[PROVIDED ENTRIES — start]

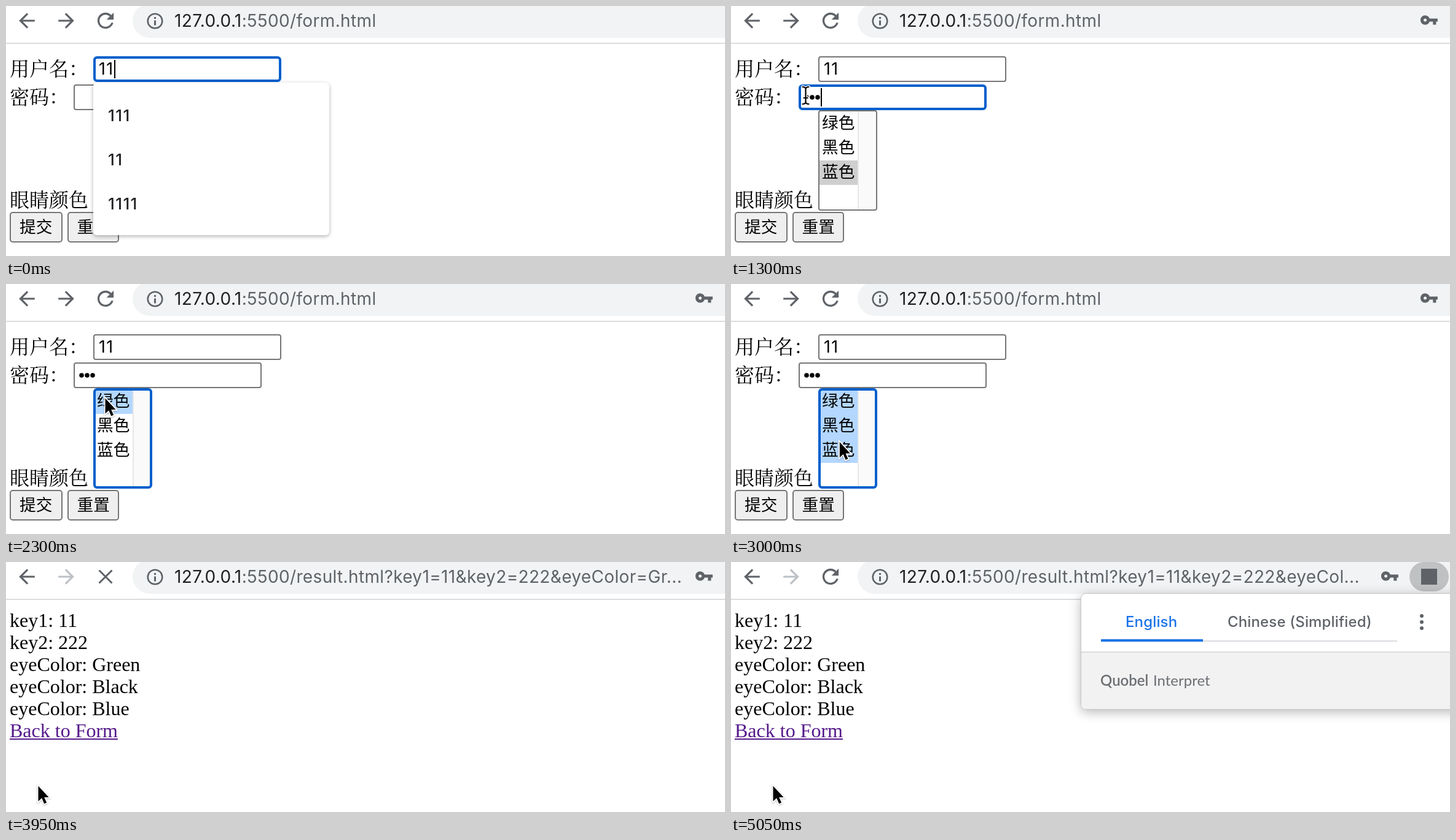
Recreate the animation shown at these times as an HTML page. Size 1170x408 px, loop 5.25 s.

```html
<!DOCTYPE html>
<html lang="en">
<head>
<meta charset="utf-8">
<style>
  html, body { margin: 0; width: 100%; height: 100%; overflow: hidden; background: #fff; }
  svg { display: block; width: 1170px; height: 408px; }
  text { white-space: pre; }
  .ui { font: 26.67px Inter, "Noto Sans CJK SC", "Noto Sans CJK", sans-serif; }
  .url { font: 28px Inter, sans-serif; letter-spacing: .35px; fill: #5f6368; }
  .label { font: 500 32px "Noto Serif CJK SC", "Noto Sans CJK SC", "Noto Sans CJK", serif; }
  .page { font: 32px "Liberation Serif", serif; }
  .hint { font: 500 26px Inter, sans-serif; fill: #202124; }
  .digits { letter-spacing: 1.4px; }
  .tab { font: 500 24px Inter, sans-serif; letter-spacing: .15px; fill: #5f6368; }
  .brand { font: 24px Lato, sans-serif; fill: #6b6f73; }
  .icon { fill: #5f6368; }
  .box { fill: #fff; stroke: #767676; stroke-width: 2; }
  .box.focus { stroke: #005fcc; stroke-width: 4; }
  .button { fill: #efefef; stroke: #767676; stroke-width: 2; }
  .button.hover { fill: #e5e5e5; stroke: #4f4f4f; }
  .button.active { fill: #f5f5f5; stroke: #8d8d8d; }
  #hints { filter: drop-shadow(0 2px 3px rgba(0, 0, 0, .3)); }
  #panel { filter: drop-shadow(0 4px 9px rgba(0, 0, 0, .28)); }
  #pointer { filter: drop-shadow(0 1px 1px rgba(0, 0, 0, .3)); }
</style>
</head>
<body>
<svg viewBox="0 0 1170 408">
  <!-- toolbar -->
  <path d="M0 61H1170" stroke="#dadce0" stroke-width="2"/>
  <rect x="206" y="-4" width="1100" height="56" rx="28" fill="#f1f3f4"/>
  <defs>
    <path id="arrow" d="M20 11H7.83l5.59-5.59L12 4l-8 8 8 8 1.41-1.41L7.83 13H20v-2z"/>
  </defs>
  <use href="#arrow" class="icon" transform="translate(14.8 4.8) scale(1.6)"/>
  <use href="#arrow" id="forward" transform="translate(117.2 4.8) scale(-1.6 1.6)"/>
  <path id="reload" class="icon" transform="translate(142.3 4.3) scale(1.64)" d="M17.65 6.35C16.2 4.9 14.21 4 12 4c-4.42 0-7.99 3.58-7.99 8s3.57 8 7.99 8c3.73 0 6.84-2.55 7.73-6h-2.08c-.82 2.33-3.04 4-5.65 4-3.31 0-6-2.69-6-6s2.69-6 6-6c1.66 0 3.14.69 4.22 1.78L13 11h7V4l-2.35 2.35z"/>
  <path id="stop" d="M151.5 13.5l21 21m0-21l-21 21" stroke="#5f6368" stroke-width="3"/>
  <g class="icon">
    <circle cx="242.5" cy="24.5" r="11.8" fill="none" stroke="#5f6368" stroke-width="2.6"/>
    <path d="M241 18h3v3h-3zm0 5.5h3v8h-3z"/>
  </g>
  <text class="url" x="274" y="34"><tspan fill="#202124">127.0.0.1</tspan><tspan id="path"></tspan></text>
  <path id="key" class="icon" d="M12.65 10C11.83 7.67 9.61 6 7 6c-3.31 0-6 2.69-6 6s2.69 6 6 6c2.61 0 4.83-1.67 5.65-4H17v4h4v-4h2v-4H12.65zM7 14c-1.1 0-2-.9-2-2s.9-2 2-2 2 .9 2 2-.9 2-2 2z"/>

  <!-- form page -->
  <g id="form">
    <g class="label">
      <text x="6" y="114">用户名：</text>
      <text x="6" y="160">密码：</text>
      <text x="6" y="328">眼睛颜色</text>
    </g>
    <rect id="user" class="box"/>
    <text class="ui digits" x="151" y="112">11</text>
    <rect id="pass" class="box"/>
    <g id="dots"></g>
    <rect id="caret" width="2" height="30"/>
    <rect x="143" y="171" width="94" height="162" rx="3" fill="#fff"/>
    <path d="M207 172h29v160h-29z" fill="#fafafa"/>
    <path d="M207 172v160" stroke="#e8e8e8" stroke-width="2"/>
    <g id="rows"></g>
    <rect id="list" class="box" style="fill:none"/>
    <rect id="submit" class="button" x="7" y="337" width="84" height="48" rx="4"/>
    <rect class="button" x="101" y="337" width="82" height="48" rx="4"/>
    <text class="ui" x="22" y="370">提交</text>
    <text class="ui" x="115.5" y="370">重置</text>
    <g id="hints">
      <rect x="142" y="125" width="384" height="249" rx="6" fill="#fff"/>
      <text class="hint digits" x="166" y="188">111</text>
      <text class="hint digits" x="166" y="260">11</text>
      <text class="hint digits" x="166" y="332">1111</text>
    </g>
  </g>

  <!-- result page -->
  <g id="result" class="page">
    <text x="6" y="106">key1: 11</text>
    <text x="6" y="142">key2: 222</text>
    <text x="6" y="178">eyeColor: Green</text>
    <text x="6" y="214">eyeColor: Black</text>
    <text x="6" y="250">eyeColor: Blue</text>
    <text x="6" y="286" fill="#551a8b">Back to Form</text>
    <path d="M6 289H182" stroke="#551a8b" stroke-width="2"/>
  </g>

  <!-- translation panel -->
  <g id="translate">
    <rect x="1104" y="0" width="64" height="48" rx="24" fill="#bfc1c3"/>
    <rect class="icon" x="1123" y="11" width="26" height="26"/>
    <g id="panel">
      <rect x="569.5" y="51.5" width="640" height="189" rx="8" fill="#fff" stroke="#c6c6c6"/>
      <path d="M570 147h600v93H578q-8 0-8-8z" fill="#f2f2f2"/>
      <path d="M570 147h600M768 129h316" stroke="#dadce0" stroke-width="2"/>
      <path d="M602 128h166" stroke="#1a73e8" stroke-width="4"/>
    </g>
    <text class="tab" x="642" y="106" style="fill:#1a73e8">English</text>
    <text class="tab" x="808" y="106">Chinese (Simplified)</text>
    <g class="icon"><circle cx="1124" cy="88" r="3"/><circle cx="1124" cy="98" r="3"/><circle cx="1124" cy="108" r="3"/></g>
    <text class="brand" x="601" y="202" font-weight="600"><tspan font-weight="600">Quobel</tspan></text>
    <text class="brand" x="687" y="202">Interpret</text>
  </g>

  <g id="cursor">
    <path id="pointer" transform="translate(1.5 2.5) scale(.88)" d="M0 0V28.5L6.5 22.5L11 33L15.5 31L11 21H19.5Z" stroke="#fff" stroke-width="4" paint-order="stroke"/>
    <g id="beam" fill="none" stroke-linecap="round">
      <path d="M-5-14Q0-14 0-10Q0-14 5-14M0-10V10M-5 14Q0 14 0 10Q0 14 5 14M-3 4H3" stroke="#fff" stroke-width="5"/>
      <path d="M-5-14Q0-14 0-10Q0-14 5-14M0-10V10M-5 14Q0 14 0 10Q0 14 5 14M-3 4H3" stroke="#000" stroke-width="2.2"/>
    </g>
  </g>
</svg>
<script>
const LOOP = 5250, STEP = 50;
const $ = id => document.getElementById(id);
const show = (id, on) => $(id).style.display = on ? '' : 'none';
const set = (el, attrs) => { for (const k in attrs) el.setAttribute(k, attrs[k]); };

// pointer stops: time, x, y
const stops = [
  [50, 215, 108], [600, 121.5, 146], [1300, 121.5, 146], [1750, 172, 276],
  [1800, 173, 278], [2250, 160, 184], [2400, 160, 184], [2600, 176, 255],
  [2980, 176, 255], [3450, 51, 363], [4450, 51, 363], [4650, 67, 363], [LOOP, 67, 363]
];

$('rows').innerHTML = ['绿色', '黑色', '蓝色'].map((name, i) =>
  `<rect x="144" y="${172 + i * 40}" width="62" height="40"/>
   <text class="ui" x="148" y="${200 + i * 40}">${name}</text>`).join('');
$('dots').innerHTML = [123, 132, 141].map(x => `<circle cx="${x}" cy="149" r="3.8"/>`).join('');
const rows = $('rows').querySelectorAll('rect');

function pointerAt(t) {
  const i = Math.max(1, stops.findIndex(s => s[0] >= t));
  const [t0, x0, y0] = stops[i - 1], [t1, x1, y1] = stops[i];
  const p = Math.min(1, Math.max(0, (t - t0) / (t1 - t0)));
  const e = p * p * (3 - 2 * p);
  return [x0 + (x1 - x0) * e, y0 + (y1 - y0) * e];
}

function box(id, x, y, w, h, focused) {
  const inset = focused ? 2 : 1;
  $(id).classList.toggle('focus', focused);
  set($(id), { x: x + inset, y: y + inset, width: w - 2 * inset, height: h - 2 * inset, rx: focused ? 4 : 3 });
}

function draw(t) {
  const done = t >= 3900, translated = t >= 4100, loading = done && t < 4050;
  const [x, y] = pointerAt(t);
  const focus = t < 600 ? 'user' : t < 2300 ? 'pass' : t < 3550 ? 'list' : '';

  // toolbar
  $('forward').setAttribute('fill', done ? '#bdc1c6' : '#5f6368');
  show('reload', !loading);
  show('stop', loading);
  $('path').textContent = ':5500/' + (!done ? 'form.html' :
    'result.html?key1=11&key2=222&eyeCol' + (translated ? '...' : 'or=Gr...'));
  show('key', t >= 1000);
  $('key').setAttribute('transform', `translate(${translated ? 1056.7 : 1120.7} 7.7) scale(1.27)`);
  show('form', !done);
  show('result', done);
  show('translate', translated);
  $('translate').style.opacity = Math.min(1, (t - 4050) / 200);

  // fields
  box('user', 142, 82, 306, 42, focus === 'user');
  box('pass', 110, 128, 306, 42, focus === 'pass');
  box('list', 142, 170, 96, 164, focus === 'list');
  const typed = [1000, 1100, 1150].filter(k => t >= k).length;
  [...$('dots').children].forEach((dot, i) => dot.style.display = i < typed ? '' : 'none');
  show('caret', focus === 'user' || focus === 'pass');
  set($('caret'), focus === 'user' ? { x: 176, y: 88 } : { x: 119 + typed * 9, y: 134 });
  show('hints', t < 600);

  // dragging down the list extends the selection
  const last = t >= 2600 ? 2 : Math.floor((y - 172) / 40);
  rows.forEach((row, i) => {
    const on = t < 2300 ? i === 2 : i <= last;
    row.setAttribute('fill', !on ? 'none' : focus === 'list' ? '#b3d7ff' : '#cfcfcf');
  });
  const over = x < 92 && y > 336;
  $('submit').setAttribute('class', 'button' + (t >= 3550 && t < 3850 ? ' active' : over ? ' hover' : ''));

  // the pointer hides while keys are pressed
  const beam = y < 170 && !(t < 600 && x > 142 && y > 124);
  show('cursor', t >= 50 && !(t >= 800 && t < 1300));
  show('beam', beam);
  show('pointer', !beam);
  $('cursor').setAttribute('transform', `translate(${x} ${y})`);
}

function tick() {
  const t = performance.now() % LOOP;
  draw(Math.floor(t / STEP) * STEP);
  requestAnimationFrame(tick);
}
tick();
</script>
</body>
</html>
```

[PROVIDED ENTRIES — finish]
[PROVIDED ENTRIES — start]

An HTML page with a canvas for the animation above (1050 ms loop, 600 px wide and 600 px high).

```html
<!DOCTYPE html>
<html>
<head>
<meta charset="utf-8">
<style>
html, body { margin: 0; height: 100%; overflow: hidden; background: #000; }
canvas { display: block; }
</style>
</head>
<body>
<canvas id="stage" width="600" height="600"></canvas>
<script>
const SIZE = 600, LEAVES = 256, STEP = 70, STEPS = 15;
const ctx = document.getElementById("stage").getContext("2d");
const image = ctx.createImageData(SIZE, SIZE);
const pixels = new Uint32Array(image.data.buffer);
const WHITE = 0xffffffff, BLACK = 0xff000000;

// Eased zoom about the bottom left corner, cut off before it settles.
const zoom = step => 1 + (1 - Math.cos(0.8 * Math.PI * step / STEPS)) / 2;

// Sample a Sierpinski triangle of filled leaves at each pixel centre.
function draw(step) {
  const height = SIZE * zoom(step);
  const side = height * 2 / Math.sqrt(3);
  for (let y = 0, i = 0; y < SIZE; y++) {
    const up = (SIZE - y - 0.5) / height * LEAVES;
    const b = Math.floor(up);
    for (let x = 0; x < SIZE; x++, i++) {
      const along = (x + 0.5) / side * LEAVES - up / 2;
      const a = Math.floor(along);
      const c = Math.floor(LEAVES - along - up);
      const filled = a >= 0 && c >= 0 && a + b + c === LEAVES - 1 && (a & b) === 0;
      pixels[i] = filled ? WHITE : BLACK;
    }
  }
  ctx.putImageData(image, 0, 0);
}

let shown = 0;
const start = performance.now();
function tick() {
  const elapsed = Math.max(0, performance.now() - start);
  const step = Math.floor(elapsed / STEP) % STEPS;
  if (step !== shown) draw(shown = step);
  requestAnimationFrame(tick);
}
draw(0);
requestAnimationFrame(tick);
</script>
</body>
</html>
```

[PROVIDED ENTRIES — finish]
[PROVIDED ENTRIES — start]

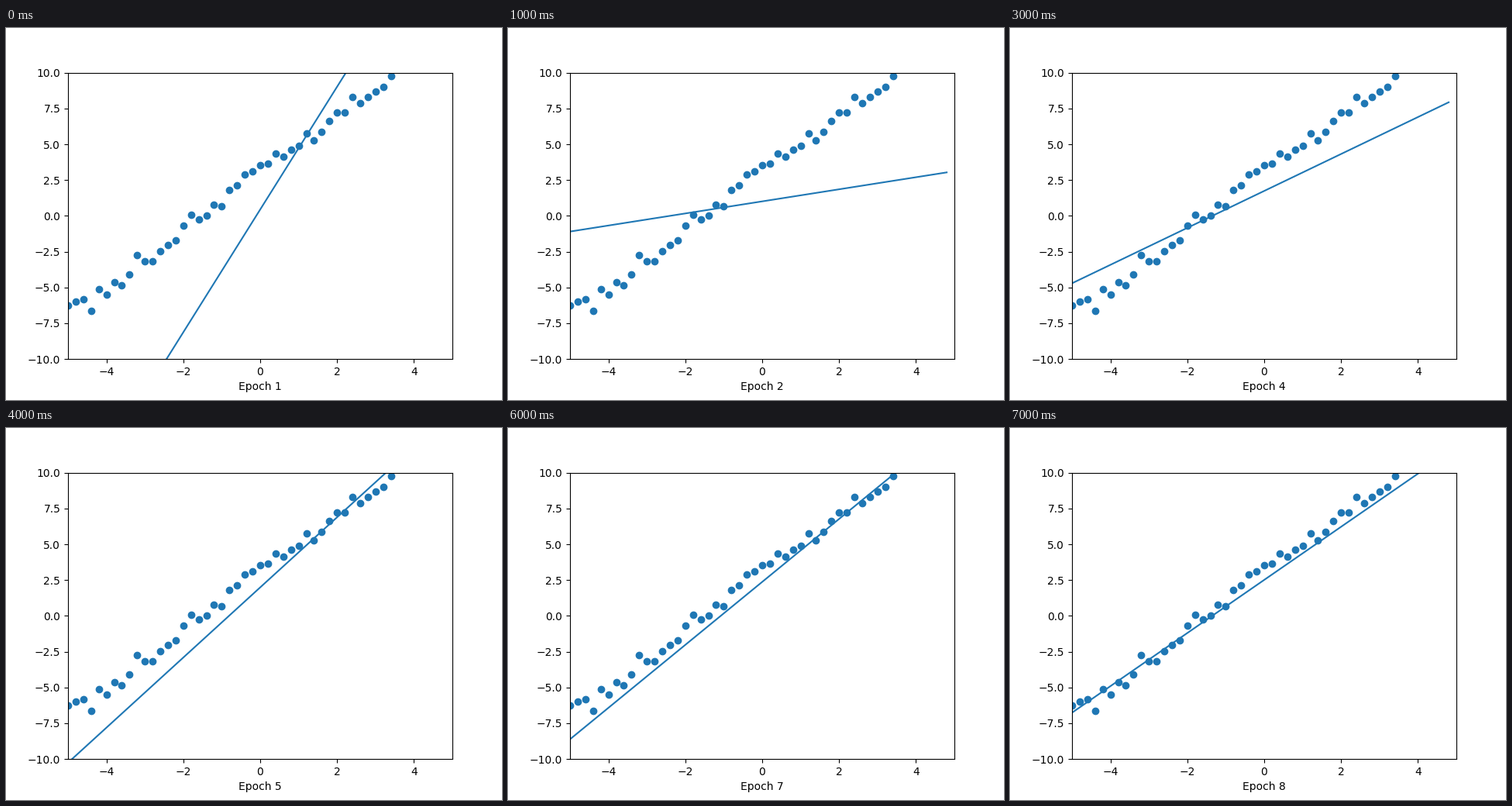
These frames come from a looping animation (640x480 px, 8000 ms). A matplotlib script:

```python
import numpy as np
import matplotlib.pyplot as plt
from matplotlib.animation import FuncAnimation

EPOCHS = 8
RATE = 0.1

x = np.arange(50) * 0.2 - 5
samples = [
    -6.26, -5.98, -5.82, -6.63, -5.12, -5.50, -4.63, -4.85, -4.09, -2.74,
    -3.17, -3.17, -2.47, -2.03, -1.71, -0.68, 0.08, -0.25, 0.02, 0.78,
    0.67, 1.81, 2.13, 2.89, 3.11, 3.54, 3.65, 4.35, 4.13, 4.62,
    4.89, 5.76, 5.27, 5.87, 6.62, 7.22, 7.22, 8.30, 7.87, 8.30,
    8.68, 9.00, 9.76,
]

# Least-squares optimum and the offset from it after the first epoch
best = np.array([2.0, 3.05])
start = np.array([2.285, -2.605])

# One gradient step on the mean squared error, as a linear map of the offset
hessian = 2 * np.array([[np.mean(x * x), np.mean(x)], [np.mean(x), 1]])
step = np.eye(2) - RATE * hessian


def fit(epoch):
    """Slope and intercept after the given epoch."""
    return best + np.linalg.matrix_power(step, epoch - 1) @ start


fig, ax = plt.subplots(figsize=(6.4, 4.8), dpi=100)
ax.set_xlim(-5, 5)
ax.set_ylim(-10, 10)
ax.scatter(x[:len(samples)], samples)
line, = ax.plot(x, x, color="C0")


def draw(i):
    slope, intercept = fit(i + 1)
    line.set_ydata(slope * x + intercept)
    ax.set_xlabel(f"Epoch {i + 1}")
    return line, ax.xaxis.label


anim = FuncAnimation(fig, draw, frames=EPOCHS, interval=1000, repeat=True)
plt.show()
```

[PROVIDED ENTRIES — finish]

**TASK ITEM:** Among the lines above, find those with the word "style". Copy them.

**TASK ANSWER:**
<style>
</style>
    <rect id="list" class="box" style="fill:none"/>
    <text class="tab" x="642" y="106" style="fill:#1a73e8">English</text>
const show = (id, on) => $(id).style.display = on ? '' : 'none';
  $('translate').style.opacity = Math.min(1, (t - 4050) / 200);
  [...$('dots').children].forEach((dot, i) => dot.style.display = i < typed ? '' : 'none');
<style>
</style>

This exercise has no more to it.